Foreign Secretary Mr Raab, who is deputising for the PM as he recovers from Covid-19, and Sir Keir will be in the House of Commons chamber among up to 50 MPs permitted to attend.
Some 120 more can take part remotely through the Zoom video-conferencing platform in the first PMQs since Parliament rose early a month ago because of the crisis.
It comes as the Government faces allegations of being slow to act in imposing a lockdown on the UK as other countries took the drastic measure.
Sir Ed Davey, the Liberal Democrat’s acting co-leader, has called for an independent inquiry to be held into its “shocking failures” and “slow response” to the crisis.
As the death toll exceeded 17,000, the Government also came under fire with its commitment to reach 100,000 tests per day by the end of the month appearing an ambitious hope.

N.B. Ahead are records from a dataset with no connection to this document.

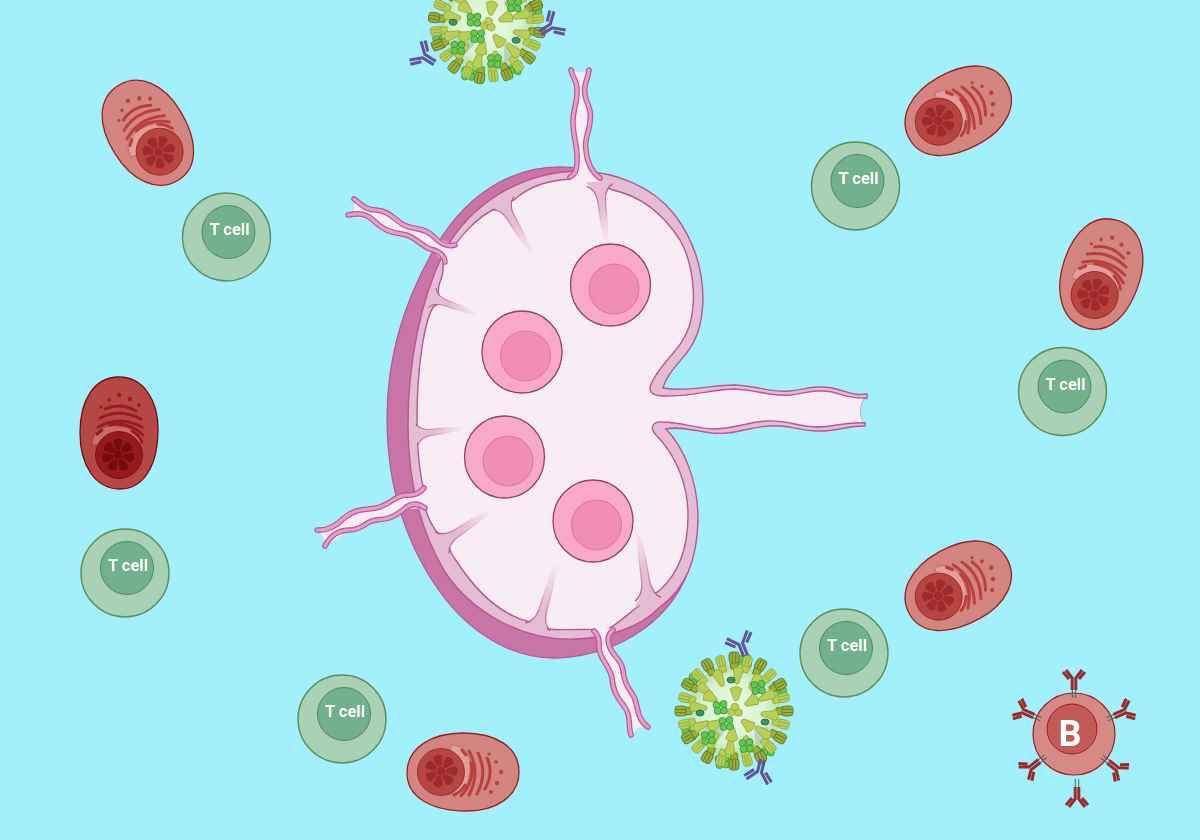
<!DOCTYPE html>
<html lang="en">
<head>
<meta charset="utf-8">
<title>Lymph node and immune cells</title>
<style>
:root {
  --sky: #a2f0fc;
  --node-shade: #c874a4;
  --node-line: #b8588f;
  --capsule: #e4bcd4;
  --lumen: #f8edf4;
  --vessel: #e6a0c8;
  --t-body: #a9d1b4;
  --t-core: #71b18b;
  --t-line: #4f8a62;
  --red-line: #9c1f1f;
  --antibody-red: #9c2a2a;
  --antibody-purple: #65509a;
}
html, body { margin: 0; height: 100%; overflow: hidden; background: var(--sky); }
svg { display: block; width: 1200px; height: 840px; }
text { font-family: Roboto, Inter, sans-serif; font-weight: 700; fill: #fff; text-anchor: middle; }
.t-label { font-size: 16.5px; }
.b-label { font-size: 36px; }

.plasma { --body: #d38680; --golgi: #e09f9a; --nucleus: #b54642; --mark: #9e2b2b; --er: #b9403d; --edge: #9c1f1f; }
.plasma.dark { --body: #b54744; --golgi: #c96b67; --nucleus: #951a1b; --mark: #740c0e; --er: #951f20; --edge: #740c0e; }
.p-body { fill: var(--body); stroke: var(--edge); stroke-width: 1.3; }
.p-golgi { fill: var(--golgi); stroke: var(--er); stroke-width: .5; }
.p-er { fill: none; stroke: var(--er); stroke-width: 3; stroke-linecap: round; }
.p-dots { fill: var(--er); }
.p-nucleus { fill: var(--nucleus); stroke: var(--edge); stroke-width: .8; }
.p-mark { fill: var(--mark); }

.t-body { fill: var(--t-body); stroke: #5f8f5f; stroke-width: 1.4; }
.t-core { fill: var(--t-core); stroke: var(--t-line); stroke-width: 1; }
.lymph-body { fill: #f9aac8; stroke: #94406a; stroke-width: 1.3; }
.lymph-core { fill: #f08eb4; stroke: #e2709f; stroke-width: 1; }

.node-shade { fill: var(--node-shade); stroke: var(--node-line); stroke-width: 1.2; }
.node-capsule { fill: var(--capsule); stroke: var(--node-line); stroke-width: 1.4; }
.node-lumen { fill: var(--lumen); stroke: var(--node-line); stroke-width: 1.4; }
.vessel-fill { fill: var(--lumen); }
.wall { fill: none; stroke-linecap: round; stroke-linejoin: round; }
.wall.edge { stroke: var(--node-line); stroke-width: 5.6; }
.wall.core { stroke: var(--vessel); stroke-width: 3.2; }

.antibody { fill: none; stroke: currentColor; stroke-width: 3; }
.purple { color: var(--antibody-purple); }
.red { color: var(--antibody-red); }
.spike-olive { fill: #9caf3a; stroke: #66791b; stroke-width: .9; }
.spike-green { fill: #65c94e; stroke: #369237; stroke-width: .8; }
.spike-lime { fill: #b9cf55; stroke: #8ba32f; stroke-width: .7; }
.pore { fill: #3c9564; stroke: #1c6243; stroke-width: .8; }
</style>
</head>
<body>
<svg viewBox="0 0 1200 840" role="img" aria-label="Lymph node surrounded by plasma cells, T cells, a B cell and antibody-bound viruses">
  <defs>
    <linearGradient id="septum-fade" x1="0" y1="0" x2="0" y2="60" gradientUnits="userSpaceOnUse">
      <stop offset="0" stop-color="#e4bcd4"/>
      <stop offset=".35" stop-color="#e4bcd4"/>
      <stop offset="1" stop-color="#e4bcd4" stop-opacity="0"/>
    </linearGradient>
    <linearGradient id="septum-line" x1="0" y1="0" x2="0" y2="60" gradientUnits="userSpaceOnUse">
      <stop offset="0" stop-color="#b8588f"/>
      <stop offset=".7" stop-color="#b8588f" stop-opacity="0"/>
    </linearGradient>
    <radialGradient id="virus-core">
      <stop offset="0" stop-color="#e9fae6"/>
      <stop offset=".7" stop-color="#d6f3d0"/>
      <stop offset="1" stop-color="#b5e0ae"/>
    </radialGradient>

    <g id="septum">
      <path d="M-14-5Q-5 2-4 14L-2 60H3L4 14Q5 2 14-5Z" fill="url(#septum-fade)"/>
      <path d="M-13-1Q-5 3-4 14L-2 60M3 60L4 14Q5 3 13-1" fill="none" stroke="url(#septum-line)" stroke-width="1.3"/>
    </g>

    <g id="t-cell">
      <circle class="t-body" r="44"/>
      <circle class="t-core" cx="2" cy="-5" r="26.5"/>
      <text class="t-label" x="3" y="-2">T cell</text>
    </g>

    <g id="lymphocyte">
      <ellipse class="lymph-body" rx="40" ry="41"/>
      <circle class="lymph-core" cx="3.5" cy="4" r="25"/>
    </g>

    <path id="petal" d="M-2.5-6L-5-14Q0-19 5-14L2.5-6Q0-4-2.5-6Z"/>
    <g id="plasma-cell">
      <path class="p-body" d="M0-56C25-56 39-32 39-4C39 32 25 56 1 56C-24 56-39 32-39 0C-39-33-25-56 0-56Z"/>
      <path class="p-golgi" d="M-27 12C-27-4-14-8-2-7C14-6 23 2 22 16Z"/>
      <path class="p-er" d="M-14-24Q1-31 17-22M-19-15Q1-25 22-14M-21-6Q0-18 23-6M-9-8Q9-12 24 2M13-2Q20 2 23 9M-22 1L-17-3"/>
      <g class="p-dots">
        <circle cx="0" cy="-38" r="2.2"/><circle cx="11" cy="-34" r="2.2"/><circle cx="-10" cy="-33" r="1.8"/>
        <circle cx="20" cy="-28" r="2"/><circle cx="-18" cy="-26" r="1.6"/>
      </g>
      <circle class="p-nucleus" cx="0" cy="22" r="23.5"/>
      <g class="p-mark" transform="translate(-1 22)">
        <circle r="4.5"/>
        <use href="#petal"/>
        <use href="#petal" transform="rotate(51)"/>
        <use href="#petal" transform="rotate(103)"/>
        <use href="#petal" transform="rotate(154)"/>
        <use href="#petal" transform="rotate(206)"/>
        <use href="#petal" transform="rotate(257)"/>
        <use href="#petal" transform="rotate(309)"/>
      </g>
    </g>

    <path id="antibody" class="antibody" d="M-2 15V2L-11-8M2 15V2L11-8M-6 3L-14-5M6 3L14-5"/>

    <g id="receptor">
      <path d="M-1.7-36V-47M1.7-36V-47" fill="none" stroke="#4b5f66" stroke-width="1"/>
      <path class="antibody" d="M-1.8-44V-56L-8-64M1.8-44V-56L8-64M-5-55L-11-62M5-55L11-62"/>
    </g>

    <g id="rim-spikes">
      <g class="spike-olive">
        <path d="M-3-42L-4-49H4L3-42Z"/>
        <rect x="-5" y="-59" width="10" height="11" rx="3"/>
        <path d="M-1.7-58V-49M1.7-58V-49"/>
      </g>
      <g class="spike-lime" transform="rotate(15)">
        <path d="M-3-40L-4-47H4L3-40Z"/>
        <rect x="-4.5" y="-57" width="9" height="11" rx="3"/>
        <path d="M-1.5-56V-47M1.5-56V-47"/>
      </g>
      <path class="spike-lime" d="M-2-28L-5-42Q0-47 5-42L2-28Q0-26-2-28Z" transform="rotate(6)"/>
    </g>
    <g id="rim-quarter">
      <use href="#rim-spikes"/>
      <use href="#rim-spikes" transform="rotate(30)"/>
      <use href="#rim-spikes" transform="rotate(60)"/>
    </g>
    <g id="green-cluster" class="spike-green">
      <circle cx="-3.5" cy="-2" r="3.5"/><circle cx="3.5" cy="-3" r="3.5"/><circle cx="-2.5" cy="4" r="3.5"/><circle cx="4" cy="3.5" r="3.5"/>
    </g>
    <g id="lime-cluster" class="spike-lime">
      <circle cx="-3.5" cy="2" r="3.8"/><circle cx="3.5" cy="2.5" r="3.8"/><circle cy="-3" r="3.8"/>
    </g>
    <path id="lime-peg" class="spike-lime" d="M-2 7L-6-4Q0-9 6-4L2 7Q0 9-2 7Z"/>
    <ellipse id="pore" class="pore" rx="4" ry="3"/>

    <g id="virus">
      <g id="rim-greens">
        <use href="#green-cluster" x="10" y="-50"/><use href="#green-cluster" x="-38" y="-32"/>
        <use href="#green-cluster" x="-45" y="22"/><use href="#green-cluster" x="-12" y="50"/>
        <use href="#green-cluster" x="45" y="-24"/><use href="#green-cluster" x="33" y="38"/>
      </g>
      <circle r="46" fill="url(#virus-core)"/>
      <path d="M-28 14l12-4 6 12-10 12-12-8ZM20 18l14-2 2 12-14 8ZM14-30l12 2 4 10-12 2Z" fill="#b4d4bc"/>
      <use href="#rim-quarter"/>
      <use href="#rim-quarter" transform="rotate(90)"/>
      <use href="#rim-quarter" transform="rotate(180)"/>
      <use href="#rim-quarter" transform="rotate(270)"/>
      <use href="#lime-cluster" x="1" y="-1"/>
      <use href="#lime-peg" transform="translate(2 -18)"/>
      <use href="#lime-peg" transform="translate(18 -10) rotate(60)"/>
      <use href="#lime-peg" transform="translate(14 14) rotate(130)"/>
      <use href="#lime-peg" transform="translate(-2 24) rotate(185)"/>
      <use href="#lime-peg" transform="translate(-20 14) rotate(240)"/>
      <use href="#lime-peg" transform="translate(-24 -14) rotate(300)"/>
      <use href="#green-cluster" x="-14" y="-4"/>
      <use href="#green-cluster" x="-8" y="12"/>
      <use href="#green-cluster" x="-26" y="26"/>
      <use href="#green-cluster" x="24" y="-24"/>
      <use href="#green-cluster" x="12" y="34"/>
      <use href="#pore" x="-3" y="-31"/>
      <use href="#pore" x="31" y="11"/>
      <use href="#pore" x="-34" y="2"/>
    </g>

    <g id="vessel-walls">
      <path d="M571 70C572 78 578 80 577 92C577 105 572 112 573 125C574 140 578 148 577 162Q577 174 570 177"/>
      <path d="M589 70C588 80 583 84 585 95C587 106 592 108 590 122C589 134 584 138 586 150C587 164 592 172 600 178"/>
      <path d="M354 199C362 205 366 210 376 210C390 211 394 220 404 225C414 230 425 227 434 237Q444 248 455 245"/>
      <path d="M348 215C358 213 366 213 374 221C382 229 390 233 402 234C414 235 418 244 430 249Q444 252 445 262"/>
      <path d="M317 530C328 531 336 526 344 518C354 509 364 510 376 508C390 505 394 496 406 495Q418 496 424 488"/>
      <path d="M325 546C330 536 338 530 350 530C362 530 366 521 376 520C390 519 396 516 404 509Q414 500 425 508"/>
      <path d="M594 631Q600 636 599 648C600 660 610 666 612 678C613 694 620 700 626 709C631 718 628 726 631 735"/>
      <path d="M613 630Q606 636 609 645C612 656 621 658 623 670C624 684 629 688 634 697C639 708 636 718 648 727"/>
    </g>
  </defs>

  <rect width="1200" height="840" fill="var(--sky)"/>

  <g id="lymph-node">
    <path class="node-shade" d="M590 170C520 156 468 192 436 246C404 300 387 355 387 418C387 480 403 540 440 592C475 640 520 660 560 658C620 654 675 620 692 560L698 520L600 400Z"/>
    <path class="node-capsule" d="M580 171C615 172 652 186 674 214C694 240 703 270 703 300C702 325 697 340 685 355C674 368 666 377 663 388C690 392 710 385 735 385C760 386 770 393 790 391C808 389 815 385 832 388C846 391 854 396 867 394V398L860 411L865 423V426C850 425 836 432 815 431C796 430 786 424 768 426C744 428 735 435 712 433C694 431 680 426 666 429C684 448 698 480 698 520C697 560 686 588 660 607C640 628 606 638 575 639C520 641 470 610 445 572C420 530 408 480 408 425C408 365 420 300 444 252C470 204 520 172 580 171Z"/>
    <path class="node-lumen" d="M578 179C555 179 532 183 514 200L497 208C475 217 458 240 447 256C440 262 446 270 440 282C434 296 446 303 434 306C424 320 417 370 417 418C417 455 420 475 424 490C423 506 428 522 440 536C450 541 447 548 455 559C475 590 500 615 530 622Q540 620 546 629C570 631 590 628 600 630C610 632 625 616 640 605C645 590 652 598 660 590C680 572 688 545 688 515C688 485 676 455 656 435C649 428 653 421 662 422C680 422 695 428 712 429C735 429 746 422 768 421C786 420 796 426 815 427C836 427 850 421 864 423Q857 411 865 398C852 399 844 395 832 392C816 389 806 393 790 395C770 397 758 390 735 389C712 389 694 397 662 396C648 395 648 389 653 380C664 360 682 348 689 327C697 302 694 265 680 240C662 212 640 196 613 190Q606 188 604 183Z"/>
    <path d="M864 399Q857 411 863 422L870 421V400Z" fill="var(--sky)"/>
    <g id="septa">
      <use href="#septum" transform="translate(503 204) rotate(-30)"/>
      <use href="#septum" transform="translate(600 186) rotate(-6)"/>
      <use href="#septum" transform="translate(433 298) rotate(-69) scale(.8)"/>
      <use href="#septum" transform="translate(418 434) rotate(-97) scale(.8)"/>
      <use href="#septum" transform="translate(443 542) rotate(-123)"/>
      <use href="#septum" transform="translate(538 626) rotate(-163) scale(1 1.1)"/>
      <use href="#septum" transform="translate(648 598) rotate(172) scale(1 1.2)"/>
    </g>
    <g id="vessels">
      <g class="vessel-fill">
        <path d="M571 70Q580 75 589 70L585 95L590 122L586 150L591 168L600 182H570L577 162L573 125L577 92Z"/>
        <path d="M354 199Q357 210 348 215L374 221L402 234L430 249L445 262L455 245L434 237L404 225L376 210Z"/>
        <path d="M317 530Q326 537 325 546L350 530L376 520L404 509L428 508L426 488L406 495L376 508L344 518Z"/>
        <path d="M594 629L599 648L612 678L626 709L631 735Q638 725 648 727L634 697L623 670L609 645L613 628Z"/>
      </g>
      <use href="#vessel-walls" class="wall edge"/>
      <use href="#vessel-walls" class="wall core"/>
    </g>
    <use href="#lymphocyte" x="610.5" y="285"/>
    <use href="#lymphocyte" x="522" y="352"/>
    <use href="#lymphocyte" x="504.5" y="457"/>
    <use href="#lymphocyte" x="593" y="521"/>
  </g>

  <g id="viruses">
    <use href="#virus" transform="translate(487 25) rotate(8)"/>
    <use href="#virus" transform="translate(734 711)"/>
    <g class="purple">
      <use href="#antibody" transform="translate(422 55) rotate(-58)"/>
      <use href="#antibody" transform="translate(553 25) rotate(58)"/>
      <use href="#antibody" transform="translate(740 642) rotate(-22)"/>
      <use href="#antibody" transform="translate(759 774) rotate(194)"/>
    </g>
  </g>

  <g id="plasma-cells">
    <use class="plasma" href="#plasma-cell" transform="translate(148 133) rotate(-32)"/>
    <use class="plasma" href="#plasma-cell" transform="translate(958 111) rotate(61)"/>
    <use class="plasma" href="#plasma-cell" transform="translate(1101 274) rotate(17)"/>
    <use class="plasma dark" href="#plasma-cell" transform="translate(119 433)"/>
    <use class="plasma" href="#plasma-cell" transform="translate(958 586) rotate(61)"/>
    <use class="plasma" href="#plasma-cell" transform="translate(463 772) rotate(90)"/>
  </g>

  <g id="t-cells">
    <use href="#t-cell" x="226.5" y="237"/>
    <use href="#t-cell" x="855.5" y="186"/>
    <use href="#t-cell" x="1062.5" y="391.5"/>
    <use href="#t-cell" x="125" y="573"/>
    <use href="#t-cell" x="342" y="719"/>
    <use href="#t-cell" x="844" y="653"/>
  </g>

  <g id="b-cell" class="red" transform="translate(1074 734)">
    <circle r="41" fill="#d68a85" stroke="var(--red-line)" stroke-width="1.2"/>
    <circle cx="-2" cy="-5" r="25" fill="#c25a57" stroke="var(--red-line)" stroke-width="1"/>
    <use href="#receptor"/>
    <use href="#receptor" transform="rotate(66)"/>
    <use href="#receptor" transform="rotate(129)"/>
    <use href="#receptor" transform="translate(3 9) rotate(180)"/>
    <use href="#receptor" transform="rotate(232)"/>
    <use href="#receptor" transform="rotate(294)"/>
    <text class="b-label" x="-4" y="12">B</text>
  </g>
</svg>
</body>
</html>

Ahead of the first ever virtual PMQs later on Wednesday, Health Secretary Matt Hancock said the Government is “throwing everything” at developing a coronavirus vaccine.
He announced that human trials led by the University of Oxford will begin on Thursday.
Mr Hancock said it was clear that the “best way to defeat coronavirus is through a vaccine” and that “rapid progress” was being made.
Oxford, where the team is being led by Professor Sarah Gilbert, has said it hopes to have at least a million doses of its vaccine ready in September, while Imperial hopes to start clinical trials in June.
On the issue of Covid-19 testing, Mr Hancock said it was “terrific” that capacity was increasing across the UK, saying it was further ahead than the planned trajectory.
This is despite the fact less than half of the available coronavirus testing capacity has been used, with just 19,316 tests conducted in the 24 hours to 9am on Monday against capacity for 39,250.
The Government is likely to face further questions about its participation in an EU scheme to secure vital equipment.
This comes after the Foreign Office’s top civil servant, Sir Simon McDonald, made an extraordinary U-turn in withdrawing his own claim that the UK did not take part because of a “political decision”.
Sir Simon wrote to the Commons foreign affairs committee to say his earlier evidence was “incorrect”.
He said the UK had not initially joined the scheme because of a “communication problem”, after Mr Hancock was forced to deny the earlier claim.